If a line in the material below has the string "newFood", copy it out.
+++
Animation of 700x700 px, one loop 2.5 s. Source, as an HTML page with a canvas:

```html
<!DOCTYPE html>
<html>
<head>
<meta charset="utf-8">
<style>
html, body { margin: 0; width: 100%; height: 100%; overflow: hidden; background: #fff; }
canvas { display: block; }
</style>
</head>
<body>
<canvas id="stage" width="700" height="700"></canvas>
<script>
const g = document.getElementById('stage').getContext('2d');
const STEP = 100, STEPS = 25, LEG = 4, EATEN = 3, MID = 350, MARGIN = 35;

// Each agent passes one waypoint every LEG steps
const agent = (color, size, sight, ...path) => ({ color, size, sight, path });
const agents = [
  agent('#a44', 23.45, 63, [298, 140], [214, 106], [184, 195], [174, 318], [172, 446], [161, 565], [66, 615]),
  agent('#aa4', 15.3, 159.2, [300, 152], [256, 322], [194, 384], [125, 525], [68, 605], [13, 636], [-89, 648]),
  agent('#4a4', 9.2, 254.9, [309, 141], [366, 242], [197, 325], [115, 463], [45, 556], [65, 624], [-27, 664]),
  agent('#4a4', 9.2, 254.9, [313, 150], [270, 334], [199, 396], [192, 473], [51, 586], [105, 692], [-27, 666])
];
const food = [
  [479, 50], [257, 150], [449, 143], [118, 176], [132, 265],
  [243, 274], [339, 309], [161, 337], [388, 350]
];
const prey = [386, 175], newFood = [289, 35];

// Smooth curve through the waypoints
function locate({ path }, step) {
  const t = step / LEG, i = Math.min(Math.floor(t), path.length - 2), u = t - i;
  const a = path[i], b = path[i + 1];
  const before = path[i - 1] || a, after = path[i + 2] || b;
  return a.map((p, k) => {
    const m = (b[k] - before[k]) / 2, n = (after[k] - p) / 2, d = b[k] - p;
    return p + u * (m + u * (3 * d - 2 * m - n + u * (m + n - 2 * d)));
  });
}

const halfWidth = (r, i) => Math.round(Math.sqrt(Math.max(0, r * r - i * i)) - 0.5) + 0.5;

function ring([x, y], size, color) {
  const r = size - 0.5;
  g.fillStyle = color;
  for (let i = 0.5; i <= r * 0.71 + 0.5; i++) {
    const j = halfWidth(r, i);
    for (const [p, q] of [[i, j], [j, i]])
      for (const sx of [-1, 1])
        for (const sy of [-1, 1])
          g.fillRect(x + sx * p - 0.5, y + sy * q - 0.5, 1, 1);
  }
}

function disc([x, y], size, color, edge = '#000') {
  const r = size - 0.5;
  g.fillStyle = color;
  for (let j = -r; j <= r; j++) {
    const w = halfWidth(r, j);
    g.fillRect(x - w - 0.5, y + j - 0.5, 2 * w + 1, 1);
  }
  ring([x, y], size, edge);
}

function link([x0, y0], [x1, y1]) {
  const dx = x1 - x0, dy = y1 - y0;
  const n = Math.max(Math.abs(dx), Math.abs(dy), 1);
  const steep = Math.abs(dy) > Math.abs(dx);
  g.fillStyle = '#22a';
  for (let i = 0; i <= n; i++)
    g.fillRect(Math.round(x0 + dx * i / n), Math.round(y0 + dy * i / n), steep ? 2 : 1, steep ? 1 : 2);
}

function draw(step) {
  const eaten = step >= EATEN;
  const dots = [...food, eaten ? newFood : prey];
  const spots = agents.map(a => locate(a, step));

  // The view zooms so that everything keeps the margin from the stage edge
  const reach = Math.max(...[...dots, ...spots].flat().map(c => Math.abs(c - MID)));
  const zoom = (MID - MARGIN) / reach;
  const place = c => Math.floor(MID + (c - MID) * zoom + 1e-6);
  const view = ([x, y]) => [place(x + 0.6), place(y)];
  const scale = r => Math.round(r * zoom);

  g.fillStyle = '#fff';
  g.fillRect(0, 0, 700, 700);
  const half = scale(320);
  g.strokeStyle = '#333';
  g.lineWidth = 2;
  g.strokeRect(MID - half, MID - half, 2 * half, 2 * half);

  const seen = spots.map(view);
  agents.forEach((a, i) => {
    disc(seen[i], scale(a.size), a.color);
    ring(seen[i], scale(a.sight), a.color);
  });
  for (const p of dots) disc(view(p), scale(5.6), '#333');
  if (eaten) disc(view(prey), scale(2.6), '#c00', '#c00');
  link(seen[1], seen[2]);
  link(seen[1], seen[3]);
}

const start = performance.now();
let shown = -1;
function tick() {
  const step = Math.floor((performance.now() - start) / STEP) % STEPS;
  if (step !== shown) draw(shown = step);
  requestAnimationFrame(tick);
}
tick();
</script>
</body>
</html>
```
+++
◆ **ANSWER TO THIS TASK**
const prey = [386, 175], newFood = [289, 35];
  const dots = [...food, eaten ? newFood : prey];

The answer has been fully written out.